Make no mistake, kei are dinky even compared with conventional subcompacts. The popular Daihatsu Move, for example, is 28% smaller on the outside than BMW's iconic Mini. Social and demographic trends in Japana country known for its affinity for bonsai and miniature electronicsappear to favor tiny, frugal cars. Young people are postponing or forgoing marriage and children, lessening demand for family-sized autos. For retirement-age baby boomers, minis make practical second vehicles; they are especially favored by obasans, older housewives like Yamamoto who have been the kei's most faithful customers. In Japan's less prosperous regions, minis easily outnumber full-size cars. "Japanese consumers don't need big cars to show off their life," says Masa Ogawa, managing director for the automotive industry group at research firm J.D. Power. To many Japanese, "a car is just another tool."
Indeed, the best-selling kei such as the Move and Suzuki's Wagon R are practical and conservative. But manufacturers introduced 11 new models last year, among them sportier, more technologically sophisticated cars geared for younger buyers. Mitsubishi automotive designer Akinori Nakanishi likens the company's new Mitsubishi i to an iPod Nano on wheels, down to the bright colors. (A deluxe version comes with a docking port for a Nano and a satellite navigation system.) Mini design might sound like dull worktight budgets, less room for bells and whistlesbut Nakanishi says his team welcomed the challenge of coloring within the lines. "It's like baseball," he says. "The reason why baseball is fun is because you have rules. Playing around with the restrictions is actually fun."
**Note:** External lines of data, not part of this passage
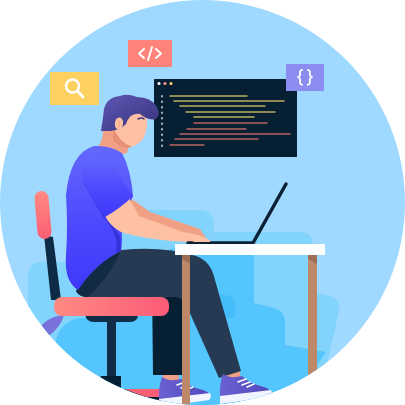
<!DOCTYPE html>
<html lang="en">
<head>
<meta charset="utf-8">
<title>Programmer at a desk</title>
<style>
:root{--sky:#a0d9ff;--cloud:#82d4fd;--pool:#54c6fd;--navy:#071f33;--slate:#263a54;--skin:#ffc1a3;--skin-shade:#f0a084;--coral:#ff8379;--yellow:#fdd160;--violet:#8b8df0;--wood:#bd8868;--white:#fff}
html,body{margin:0;background:var(--white);overflow:hidden}
svg{display:block;width:405px;height:405px}
.line{fill:none;stroke-linecap:round;stroke-linejoin:round}
.tag{font-family:Inter,"Open Sans",sans-serif;fill:var(--white);text-anchor:middle}
</style>
</head>
<body>
<svg viewBox="0 0 405 405" role="img" aria-label="Man writing code on a laptop at a desk">
<defs>
<clipPath id="badge"><circle cx="202.500" cy="202.500" r="202.500"/></clipPath>
<linearGradient id="shirt" x1="0" y1="0" x2="0" y2="1"><stop offset="0" stop-color="#6468fb"/><stop offset=".55" stop-color="#4c48ff"/><stop offset="1" stop-color="#4038f8"/></linearGradient>
<linearGradient id="hair" x1="0" y1="0" x2="1" y2="1"><stop offset="0" stop-color="#5f58b4"/><stop offset="1" stop-color="#37327c"/></linearGradient>
<linearGradient id="cushion" x1="0" y1="0" x2="1" y2="0"><stop offset="0" stop-color="#ff8b82"/><stop offset="1" stop-color="#fc5b78"/></linearGradient>
<linearGradient id="backrest" x1="0" y1="0" x2="0" y2="1"><stop offset="0" stop-color="#ff8a80"/><stop offset="1" stop-color="#fb5f76"/></linearGradient>
<linearGradient id="shoe-tone" x1="0" y1="0" x2="1" y2="0"><stop offset="0" stop-color="#6a62d2"/><stop offset="1" stop-color="#5148bd"/></linearGradient>
<g id="shoe">
<path d="M3 0Q10 5 22 2Q30 10 44 13Q51 15 51 20L0 25Q-1 10 3 0Z" fill="url(#shoe-tone)"/>
<path d="M0 22L51 16Q53 20 50 23L0 30Z" fill="#f2f4ff"/>
<path class="line" d="M18 8L26 5M22 11L30 8M27 13L34 10" stroke="#fff" stroke-width="1.500"/>
</g>
</defs>
<g clip-path="url(#badge)">
<rect id="sky" width="405" height="405" fill="var(--sky)"/>
<g id="backdrop">
<path d="M28 350V276Q28 262 42 262H70V225Q70 210 85 210H200Q214 210 214 226V232H300Q313 232 313 246V292L330 296Q341 299 339 311L328 361L290 405H60Z" fill="var(--cloud)"/>
<path d="M55 345Q58 322 80 318H110V278Q111 260 128 258L200 243H245Q254 245 254 258V303L274 308Q285 311 285 322V345L326 352L300 390L240 405H80Z" fill="var(--pool)"/>
<path d="M205 295H226Q235 296 235 305V318H205Z" fill="#44bdf8"/>
</g>
<path id="plant" d="M36 336Q42 317 64 315Q60 330 42 340Z" fill="#7a72dc"/>

<g id="code-window">
<rect x="154" y="79" width="143" height="78" fill="var(--navy)"/>
<g fill="var(--white)"><circle cx="159" cy="83.500" r="1.500"/><circle cx="165" cy="83.500" r="1.500" fill="#ff9a8c"/><circle cx="171" cy="83.500" r="1.500" fill="#ffd77b"/></g>
<path class="line" d="M162 96V146" stroke="#b9c8d5" stroke-width="1.800" stroke-dasharray="0.500 5"/>
<g class="line" stroke-width="1.500">
<path d="M170 96H247M174 101H284M180 106H265M186 112H275M194 117H254" stroke="#b9ad5c"/>
<path d="M194 123H267M187 129H246M180 134H290M175 139H258M170 145H204" stroke="#b8615f"/>
</g>
</g>

<g id="search-tag">
<rect x="50" y="72" width="49" height="33" fill="var(--yellow)"/>
<circle cx="72.500" cy="86" r="6.500" fill="none" stroke="var(--white)" stroke-width="2.500"/>
<path class="line" d="M77.500 91L83 97" stroke="var(--white)" stroke-width="3"/>
</g>
<g id="markup-tag">
<rect x="128" y="40" width="44" height="27" fill="var(--coral)"/>
<path class="line" d="M144 49L139 53.500L144 58M156 49L161 53.500L156 58M152 47L148 60" stroke="var(--white)" stroke-width="2"/>
</g>
<g id="braces-tag">
<rect x="286" y="64" width="38" height="27" fill="var(--violet)"/>
<text class="tag" x="305" y="83" font-size="18" font-weight="500" textLength="18">{ }</text>
</g>

<g id="chair-base">
<path d="M44 235L53 237L61 300H51Z" fill="#0d2b46"/>
<rect x="36" y="191" width="14" height="48" rx="7" transform="rotate(-5 43 215)" fill="url(#backrest)"/>
<path d="M85 314H138Q138 322 130 322H94Q86 322 85 314Z" fill="#102c47"/>
<rect x="107" y="320" width="9" height="60" fill="#102c47"/>
<path d="M101 376H121V389H160V405H90Z" fill="var(--navy)"/>
<path d="M124 389H160V397H146Z" fill="#fb5f76"/>
</g>

<g id="far-arm">
<path d="M126 195L136 202L150 212L200 229L208 241L190 242L133 222Z" fill="var(--skin-shade)"/>
</g>

<g id="legs">
<path d="M163 370H178L180 386H162Z" fill="var(--skin-shade)"/>
<path d="M152 285H190L182 375H153Z" fill="var(--navy)"/>
<path d="M222 368L238 365L241 378L224 381Z" fill="var(--skin-shade)"/>
<path d="M76 291Q92 259 122 250Q163 246 196 256Q211 261 215 280L241 371L219 378L184 300L176 297H90Q80 298 76 291Z" fill="var(--slate)"/>
<path d="M76 291Q92 259 120 251Q113 273 88 297Q79 297 76 291Z" fill="#122b45"/>
<use href="#shoe" x="159" y="377"/>
<use href="#shoe" x="220" y="374"/>
</g>

<rect id="chair-seat" x="54" y="297" width="115" height="19" rx="8" fill="url(#cushion)"/>

<g id="head">
<path d="M103 128L121 118L138 134Q128 144 127 153Q110 158 98 147Q104 139 103 128Z" fill="var(--skin-shade)"/>
<path d="M118 108L143 106L147 118L147 125Q146 140 136 145Q127 150 121 140L112 130Z" fill="var(--skin)"/>
<path d="M113 127Q119 142 132 147Q121 150 113 140Z" fill="#e99079"/>
<path d="M101 131Q103 119 104 109Q107 97 120 96Q127 93 137 97Q151 97 157 107Q161 115 156 119Q148 121 140 114Q130 112 126 124L120 129L111 131Z" fill="url(#hair)"/>
<path d="M116 119Q121 115 123 121Q124 128 118 130Q113 127 116 119Z" fill="var(--skin)"/>
<path class="line" d="M118 121Q121 122 119 127" stroke="var(--skin-shade)" stroke-width="1"/>
<path class="line" d="M138 119Q142 117 144 119" stroke="#403980" stroke-width="1.500"/>
</g>

<g id="torso">
<path d="M94 146Q110 145 122 153Q131 170 133 196L121 226Q123 239 121 251Q96 263 78 290Q64 281 66 256Q68 225 66 195Q70 153 94 146Z" fill="url(#shirt)"/>
<path d="M80 177L106 217L120 236L121 251L116 253Q120 235 103 217Z" fill="#2d27c6" opacity=".65"/>
</g>

<g id="near-arm">
<path d="M105 216L129 198Q135 208 139 216L183 232Q200 234 211 241Q203 245 188 242Q148 240 121 232Q110 226 105 216Z" fill="var(--skin)"/>
<path d="M84 160Q98 150 112 165L133 196Q121 208 105 217Q87 193 82 176Z" fill="url(#shirt)"/>
<path class="line" d="M186 237Q199 236 210 242" stroke="var(--skin-shade)" stroke-width="1"/>
</g>

<g id="laptop">
<path class="line" d="M188 243H253L286 184" stroke="#0b2136" stroke-width="3.500"/>
<path d="M185 236Q201 235 211 242H194Z" fill="var(--skin)"/>
</g>

<g id="desk">
<rect x="182" y="254" width="8" height="151" fill="var(--wood)"/>
<rect x="308" y="254" width="9" height="130" fill="var(--wood)"/>
<path d="M182 255H190V264L182 259ZM308 255H317V264L308 259Z" fill="#9d6d55"/>
<rect x="175" y="244" width="150" height="11" fill="#fdfeff"/>
</g>
</g>
</svg>
</body>
</html>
With fuel prices likely to remain high and awareness of the environment growing globally, small, efficient cars are beginning to gain traction not just in Japan but all over the world. For example, DaimlerChrysler plans next year to begin selling its two-passenger Smart mini in the SUV-loving U.S. At the same time, most of the world's major automakers expect to produce low-cost subcompact cars for growing middle classes in China, India and other developing countries. Yet the market for kei is likely to remain largely restricted to Japan. That's partly because profit margins are too low to justify international sales. Daihatsu sells some of its minis in Southeast Asia and is working on a deal in China. But SuzukiJapan's top minimaker until Daihatsu passed it last yearis reducing mini production in favor of subcompacts and compacts. "Minicar engines made for the Japanese market are too small," says Yoichi Kojima, a spokesperson for Suzuki. "Here you have only four passengers, but in India, for example, you need space to pack in as many people as possible."
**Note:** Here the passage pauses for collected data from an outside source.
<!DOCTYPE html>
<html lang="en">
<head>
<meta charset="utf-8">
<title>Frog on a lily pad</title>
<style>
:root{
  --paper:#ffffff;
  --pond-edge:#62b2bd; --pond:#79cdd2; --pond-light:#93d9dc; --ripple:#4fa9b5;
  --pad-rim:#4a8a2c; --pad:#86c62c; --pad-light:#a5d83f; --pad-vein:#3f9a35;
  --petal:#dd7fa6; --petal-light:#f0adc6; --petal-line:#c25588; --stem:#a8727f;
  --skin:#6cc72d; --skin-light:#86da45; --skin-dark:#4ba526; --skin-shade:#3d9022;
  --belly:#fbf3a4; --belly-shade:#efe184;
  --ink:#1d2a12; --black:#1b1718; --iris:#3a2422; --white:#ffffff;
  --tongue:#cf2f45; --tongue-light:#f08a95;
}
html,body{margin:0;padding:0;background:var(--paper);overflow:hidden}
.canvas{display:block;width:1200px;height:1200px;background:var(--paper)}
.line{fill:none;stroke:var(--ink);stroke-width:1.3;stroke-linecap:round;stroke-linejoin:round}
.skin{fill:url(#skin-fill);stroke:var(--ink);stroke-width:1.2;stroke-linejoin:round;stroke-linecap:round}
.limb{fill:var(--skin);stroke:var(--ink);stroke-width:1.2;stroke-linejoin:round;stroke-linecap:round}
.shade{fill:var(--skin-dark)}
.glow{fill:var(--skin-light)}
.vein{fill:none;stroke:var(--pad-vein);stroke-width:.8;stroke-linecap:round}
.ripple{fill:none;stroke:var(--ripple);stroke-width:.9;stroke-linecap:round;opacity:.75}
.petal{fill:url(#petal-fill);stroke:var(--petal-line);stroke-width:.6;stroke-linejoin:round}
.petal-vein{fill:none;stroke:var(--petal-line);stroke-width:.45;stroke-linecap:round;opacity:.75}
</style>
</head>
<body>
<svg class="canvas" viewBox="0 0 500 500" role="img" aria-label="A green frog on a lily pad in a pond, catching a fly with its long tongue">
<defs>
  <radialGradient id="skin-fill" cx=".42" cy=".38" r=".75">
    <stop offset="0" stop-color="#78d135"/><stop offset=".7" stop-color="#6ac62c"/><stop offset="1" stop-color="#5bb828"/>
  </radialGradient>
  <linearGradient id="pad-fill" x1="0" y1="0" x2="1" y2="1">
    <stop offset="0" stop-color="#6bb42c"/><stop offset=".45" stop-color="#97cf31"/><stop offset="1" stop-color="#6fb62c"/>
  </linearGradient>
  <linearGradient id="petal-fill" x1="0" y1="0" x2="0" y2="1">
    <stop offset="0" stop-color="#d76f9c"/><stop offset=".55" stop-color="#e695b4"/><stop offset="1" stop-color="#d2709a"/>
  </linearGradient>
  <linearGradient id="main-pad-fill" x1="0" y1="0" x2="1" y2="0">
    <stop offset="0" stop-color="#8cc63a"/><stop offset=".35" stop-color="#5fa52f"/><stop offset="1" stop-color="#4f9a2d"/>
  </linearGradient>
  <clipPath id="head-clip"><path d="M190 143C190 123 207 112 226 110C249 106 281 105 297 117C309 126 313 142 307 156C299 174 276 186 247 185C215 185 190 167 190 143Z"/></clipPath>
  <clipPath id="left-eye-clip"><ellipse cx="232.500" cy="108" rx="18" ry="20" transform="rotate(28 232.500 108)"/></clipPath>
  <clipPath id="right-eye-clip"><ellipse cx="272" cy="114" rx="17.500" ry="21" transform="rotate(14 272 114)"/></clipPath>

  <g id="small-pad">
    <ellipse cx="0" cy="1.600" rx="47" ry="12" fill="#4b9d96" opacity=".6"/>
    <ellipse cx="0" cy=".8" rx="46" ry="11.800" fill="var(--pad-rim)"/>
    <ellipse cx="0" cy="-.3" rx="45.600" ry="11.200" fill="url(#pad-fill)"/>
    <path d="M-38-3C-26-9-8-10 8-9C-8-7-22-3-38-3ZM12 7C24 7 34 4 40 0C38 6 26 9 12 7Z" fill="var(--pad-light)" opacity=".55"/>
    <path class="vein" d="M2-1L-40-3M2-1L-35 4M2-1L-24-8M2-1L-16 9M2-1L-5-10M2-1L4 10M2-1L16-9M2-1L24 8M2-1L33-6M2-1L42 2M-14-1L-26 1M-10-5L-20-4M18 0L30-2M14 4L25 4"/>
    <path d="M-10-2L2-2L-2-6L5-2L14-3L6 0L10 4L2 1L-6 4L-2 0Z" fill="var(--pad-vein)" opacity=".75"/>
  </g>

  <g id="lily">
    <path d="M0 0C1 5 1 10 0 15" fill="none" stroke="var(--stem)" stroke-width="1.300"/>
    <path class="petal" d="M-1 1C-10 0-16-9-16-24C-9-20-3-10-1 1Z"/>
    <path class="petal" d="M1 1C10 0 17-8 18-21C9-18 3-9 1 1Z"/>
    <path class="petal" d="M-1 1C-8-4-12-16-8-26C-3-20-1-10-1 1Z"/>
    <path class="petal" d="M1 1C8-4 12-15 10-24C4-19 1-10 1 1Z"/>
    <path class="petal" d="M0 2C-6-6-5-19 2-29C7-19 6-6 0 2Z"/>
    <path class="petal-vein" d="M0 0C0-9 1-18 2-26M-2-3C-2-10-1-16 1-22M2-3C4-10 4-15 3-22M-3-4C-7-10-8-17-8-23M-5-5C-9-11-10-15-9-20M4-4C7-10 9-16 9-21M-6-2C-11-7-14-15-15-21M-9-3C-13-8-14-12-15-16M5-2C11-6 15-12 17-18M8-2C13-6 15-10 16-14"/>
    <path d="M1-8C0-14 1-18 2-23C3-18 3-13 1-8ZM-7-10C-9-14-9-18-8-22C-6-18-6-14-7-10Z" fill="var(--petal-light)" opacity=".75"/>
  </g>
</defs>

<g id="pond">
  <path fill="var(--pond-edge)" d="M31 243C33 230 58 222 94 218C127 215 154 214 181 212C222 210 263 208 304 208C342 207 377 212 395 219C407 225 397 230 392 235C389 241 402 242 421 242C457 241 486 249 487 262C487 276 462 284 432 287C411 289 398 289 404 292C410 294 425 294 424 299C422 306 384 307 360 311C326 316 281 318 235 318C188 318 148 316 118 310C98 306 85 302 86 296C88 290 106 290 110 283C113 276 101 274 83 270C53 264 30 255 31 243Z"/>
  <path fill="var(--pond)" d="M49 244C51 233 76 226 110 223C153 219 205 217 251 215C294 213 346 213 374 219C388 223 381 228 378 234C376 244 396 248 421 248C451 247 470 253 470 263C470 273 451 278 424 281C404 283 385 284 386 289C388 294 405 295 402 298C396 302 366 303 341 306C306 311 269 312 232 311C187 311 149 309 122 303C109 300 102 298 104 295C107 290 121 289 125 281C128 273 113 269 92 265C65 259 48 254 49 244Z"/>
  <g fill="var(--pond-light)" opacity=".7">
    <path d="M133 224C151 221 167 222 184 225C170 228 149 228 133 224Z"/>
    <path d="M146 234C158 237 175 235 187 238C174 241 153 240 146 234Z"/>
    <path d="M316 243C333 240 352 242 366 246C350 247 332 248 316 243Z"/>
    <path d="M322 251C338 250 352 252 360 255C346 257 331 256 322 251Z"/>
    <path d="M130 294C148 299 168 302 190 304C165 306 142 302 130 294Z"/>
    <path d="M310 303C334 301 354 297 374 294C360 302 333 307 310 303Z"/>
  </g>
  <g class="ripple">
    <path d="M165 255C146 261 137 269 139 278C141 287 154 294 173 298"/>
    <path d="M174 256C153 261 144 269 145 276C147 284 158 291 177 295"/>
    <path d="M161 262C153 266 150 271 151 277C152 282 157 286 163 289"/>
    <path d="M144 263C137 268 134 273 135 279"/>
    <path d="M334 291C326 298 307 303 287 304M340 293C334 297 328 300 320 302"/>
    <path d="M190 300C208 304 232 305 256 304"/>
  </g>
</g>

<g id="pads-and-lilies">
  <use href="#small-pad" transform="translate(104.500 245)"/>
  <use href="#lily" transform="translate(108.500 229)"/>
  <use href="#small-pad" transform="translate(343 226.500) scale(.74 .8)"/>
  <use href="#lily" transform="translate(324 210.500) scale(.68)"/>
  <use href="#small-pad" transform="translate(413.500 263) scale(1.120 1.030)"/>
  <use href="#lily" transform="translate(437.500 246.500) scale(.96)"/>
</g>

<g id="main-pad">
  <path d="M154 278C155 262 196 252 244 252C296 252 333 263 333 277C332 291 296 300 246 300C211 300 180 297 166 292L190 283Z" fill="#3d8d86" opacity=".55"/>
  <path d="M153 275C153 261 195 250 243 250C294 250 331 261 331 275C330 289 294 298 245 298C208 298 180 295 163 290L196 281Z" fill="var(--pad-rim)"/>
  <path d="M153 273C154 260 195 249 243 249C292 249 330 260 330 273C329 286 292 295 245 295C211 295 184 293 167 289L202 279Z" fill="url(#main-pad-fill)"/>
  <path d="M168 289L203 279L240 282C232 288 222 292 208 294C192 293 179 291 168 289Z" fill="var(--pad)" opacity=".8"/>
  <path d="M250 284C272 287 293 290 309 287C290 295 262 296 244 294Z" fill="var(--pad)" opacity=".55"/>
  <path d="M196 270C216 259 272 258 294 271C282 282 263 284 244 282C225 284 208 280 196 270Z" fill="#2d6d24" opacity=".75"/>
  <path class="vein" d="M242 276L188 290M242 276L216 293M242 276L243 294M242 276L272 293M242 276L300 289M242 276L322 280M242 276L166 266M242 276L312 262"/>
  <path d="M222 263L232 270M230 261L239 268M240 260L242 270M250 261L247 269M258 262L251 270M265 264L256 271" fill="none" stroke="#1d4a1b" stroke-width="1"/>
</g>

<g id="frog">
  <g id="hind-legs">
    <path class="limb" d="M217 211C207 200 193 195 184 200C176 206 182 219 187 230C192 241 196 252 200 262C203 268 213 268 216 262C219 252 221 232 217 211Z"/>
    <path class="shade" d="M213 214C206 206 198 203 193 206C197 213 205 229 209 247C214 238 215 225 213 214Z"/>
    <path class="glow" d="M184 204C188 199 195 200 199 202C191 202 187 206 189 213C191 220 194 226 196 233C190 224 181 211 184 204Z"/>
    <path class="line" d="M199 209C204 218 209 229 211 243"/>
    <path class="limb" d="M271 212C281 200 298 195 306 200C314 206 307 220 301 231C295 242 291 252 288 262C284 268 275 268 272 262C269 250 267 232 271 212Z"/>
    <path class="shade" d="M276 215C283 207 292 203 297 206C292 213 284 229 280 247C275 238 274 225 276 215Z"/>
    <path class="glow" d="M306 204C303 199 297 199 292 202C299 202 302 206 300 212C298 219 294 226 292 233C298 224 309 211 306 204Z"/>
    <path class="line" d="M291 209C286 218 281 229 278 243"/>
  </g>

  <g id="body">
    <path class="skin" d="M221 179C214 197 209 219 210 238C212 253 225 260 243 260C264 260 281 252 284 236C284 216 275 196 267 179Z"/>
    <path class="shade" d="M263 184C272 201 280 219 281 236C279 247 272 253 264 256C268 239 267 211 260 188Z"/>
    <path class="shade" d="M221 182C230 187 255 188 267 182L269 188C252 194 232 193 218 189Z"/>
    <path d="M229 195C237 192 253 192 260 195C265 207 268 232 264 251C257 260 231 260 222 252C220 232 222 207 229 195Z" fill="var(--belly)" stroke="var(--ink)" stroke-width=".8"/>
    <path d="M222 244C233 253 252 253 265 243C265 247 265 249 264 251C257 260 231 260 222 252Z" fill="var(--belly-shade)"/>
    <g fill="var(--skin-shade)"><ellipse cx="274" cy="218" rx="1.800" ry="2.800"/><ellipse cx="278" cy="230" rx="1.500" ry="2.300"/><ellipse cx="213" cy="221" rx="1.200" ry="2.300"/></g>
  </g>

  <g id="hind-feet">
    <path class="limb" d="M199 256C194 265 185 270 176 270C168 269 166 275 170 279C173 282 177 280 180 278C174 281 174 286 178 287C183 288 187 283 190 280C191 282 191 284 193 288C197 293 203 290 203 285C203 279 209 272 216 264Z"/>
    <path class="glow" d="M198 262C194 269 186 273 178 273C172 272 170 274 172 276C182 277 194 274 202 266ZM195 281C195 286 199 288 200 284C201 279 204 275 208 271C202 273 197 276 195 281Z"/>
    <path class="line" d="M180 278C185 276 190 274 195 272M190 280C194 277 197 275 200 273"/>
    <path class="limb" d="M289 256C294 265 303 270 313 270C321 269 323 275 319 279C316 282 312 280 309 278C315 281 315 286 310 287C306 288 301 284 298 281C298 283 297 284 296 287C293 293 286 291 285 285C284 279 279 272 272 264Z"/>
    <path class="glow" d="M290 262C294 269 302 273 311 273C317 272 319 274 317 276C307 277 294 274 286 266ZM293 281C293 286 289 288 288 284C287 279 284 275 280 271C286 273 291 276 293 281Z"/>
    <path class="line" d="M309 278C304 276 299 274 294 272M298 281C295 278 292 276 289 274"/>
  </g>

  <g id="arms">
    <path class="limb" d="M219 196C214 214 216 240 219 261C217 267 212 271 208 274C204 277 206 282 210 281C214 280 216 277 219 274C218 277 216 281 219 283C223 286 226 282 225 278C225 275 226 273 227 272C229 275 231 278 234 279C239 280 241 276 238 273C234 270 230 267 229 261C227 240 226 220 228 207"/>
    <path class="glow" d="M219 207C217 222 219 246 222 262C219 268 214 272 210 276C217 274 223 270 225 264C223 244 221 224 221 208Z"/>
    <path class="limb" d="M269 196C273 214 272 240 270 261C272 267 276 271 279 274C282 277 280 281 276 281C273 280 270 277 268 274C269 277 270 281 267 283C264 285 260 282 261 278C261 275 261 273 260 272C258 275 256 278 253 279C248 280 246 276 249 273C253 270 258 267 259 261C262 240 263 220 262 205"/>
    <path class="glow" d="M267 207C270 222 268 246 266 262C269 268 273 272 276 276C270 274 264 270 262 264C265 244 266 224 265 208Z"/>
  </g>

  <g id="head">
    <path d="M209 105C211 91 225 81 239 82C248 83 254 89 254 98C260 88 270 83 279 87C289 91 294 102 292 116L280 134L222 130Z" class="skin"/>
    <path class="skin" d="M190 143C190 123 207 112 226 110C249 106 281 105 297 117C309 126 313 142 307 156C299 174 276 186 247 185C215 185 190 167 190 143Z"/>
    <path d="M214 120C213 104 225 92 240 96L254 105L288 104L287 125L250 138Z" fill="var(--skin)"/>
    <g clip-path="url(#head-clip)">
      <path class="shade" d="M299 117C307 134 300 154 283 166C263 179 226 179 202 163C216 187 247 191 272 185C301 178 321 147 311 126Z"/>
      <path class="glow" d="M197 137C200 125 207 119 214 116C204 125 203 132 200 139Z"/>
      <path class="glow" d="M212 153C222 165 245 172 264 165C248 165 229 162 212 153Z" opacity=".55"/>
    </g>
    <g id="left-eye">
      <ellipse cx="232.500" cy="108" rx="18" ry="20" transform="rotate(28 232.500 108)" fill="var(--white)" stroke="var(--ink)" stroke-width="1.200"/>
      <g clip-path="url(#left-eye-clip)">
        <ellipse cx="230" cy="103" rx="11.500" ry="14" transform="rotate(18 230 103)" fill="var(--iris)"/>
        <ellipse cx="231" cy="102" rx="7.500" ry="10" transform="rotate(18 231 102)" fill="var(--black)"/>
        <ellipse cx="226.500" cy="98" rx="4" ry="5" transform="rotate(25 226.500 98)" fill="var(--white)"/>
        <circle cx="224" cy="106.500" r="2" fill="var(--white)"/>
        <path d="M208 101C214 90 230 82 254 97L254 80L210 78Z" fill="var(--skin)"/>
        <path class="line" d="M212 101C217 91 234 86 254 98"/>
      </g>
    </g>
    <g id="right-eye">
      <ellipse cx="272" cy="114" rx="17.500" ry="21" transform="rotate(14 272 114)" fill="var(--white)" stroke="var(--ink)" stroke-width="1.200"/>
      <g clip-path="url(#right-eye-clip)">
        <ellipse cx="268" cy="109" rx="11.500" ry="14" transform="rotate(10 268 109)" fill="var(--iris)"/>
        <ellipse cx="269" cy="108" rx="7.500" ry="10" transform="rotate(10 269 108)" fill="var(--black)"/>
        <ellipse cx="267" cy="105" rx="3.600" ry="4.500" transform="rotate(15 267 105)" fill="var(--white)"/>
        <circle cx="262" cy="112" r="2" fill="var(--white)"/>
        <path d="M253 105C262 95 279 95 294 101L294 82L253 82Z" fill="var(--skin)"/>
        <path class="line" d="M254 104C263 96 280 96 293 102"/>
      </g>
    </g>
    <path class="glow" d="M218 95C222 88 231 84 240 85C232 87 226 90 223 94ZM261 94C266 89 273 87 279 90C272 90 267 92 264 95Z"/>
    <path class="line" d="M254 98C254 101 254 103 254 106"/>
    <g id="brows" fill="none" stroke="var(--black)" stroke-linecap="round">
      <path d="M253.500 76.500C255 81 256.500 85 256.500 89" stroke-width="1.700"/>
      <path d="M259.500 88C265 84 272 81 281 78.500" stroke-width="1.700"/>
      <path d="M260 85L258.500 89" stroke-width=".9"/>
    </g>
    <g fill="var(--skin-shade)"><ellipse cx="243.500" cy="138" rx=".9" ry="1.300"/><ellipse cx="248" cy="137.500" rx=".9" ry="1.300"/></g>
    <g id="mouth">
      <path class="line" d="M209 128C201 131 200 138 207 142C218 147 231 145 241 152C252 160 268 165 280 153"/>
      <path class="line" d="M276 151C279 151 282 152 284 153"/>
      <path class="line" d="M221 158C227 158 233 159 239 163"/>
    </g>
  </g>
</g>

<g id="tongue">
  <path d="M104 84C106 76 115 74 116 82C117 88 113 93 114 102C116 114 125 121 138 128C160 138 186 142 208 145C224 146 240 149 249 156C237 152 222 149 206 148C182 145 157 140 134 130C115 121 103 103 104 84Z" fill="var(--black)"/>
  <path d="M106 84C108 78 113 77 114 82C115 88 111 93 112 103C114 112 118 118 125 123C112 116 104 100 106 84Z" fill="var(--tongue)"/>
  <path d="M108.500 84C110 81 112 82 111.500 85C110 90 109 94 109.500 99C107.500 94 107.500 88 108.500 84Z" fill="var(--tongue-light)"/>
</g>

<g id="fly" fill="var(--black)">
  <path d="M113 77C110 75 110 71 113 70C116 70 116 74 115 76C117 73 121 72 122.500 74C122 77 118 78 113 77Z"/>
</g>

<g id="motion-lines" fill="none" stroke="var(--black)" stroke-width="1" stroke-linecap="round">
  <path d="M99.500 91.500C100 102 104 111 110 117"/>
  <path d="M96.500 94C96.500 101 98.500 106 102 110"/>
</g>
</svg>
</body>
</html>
Even in Japan, the market appears to have limits. Kei sales in April fell 6.4% from a year earlier, the first drop in 16 months. The slump is unlikely to last, however. "Over the long term the minicar market is expected to grow continuously," says Tsuyoshi Mochimaru, an auto analyst for Deutsche Securities in Tokyo. When a country's population shrinks, apparently so do its cars.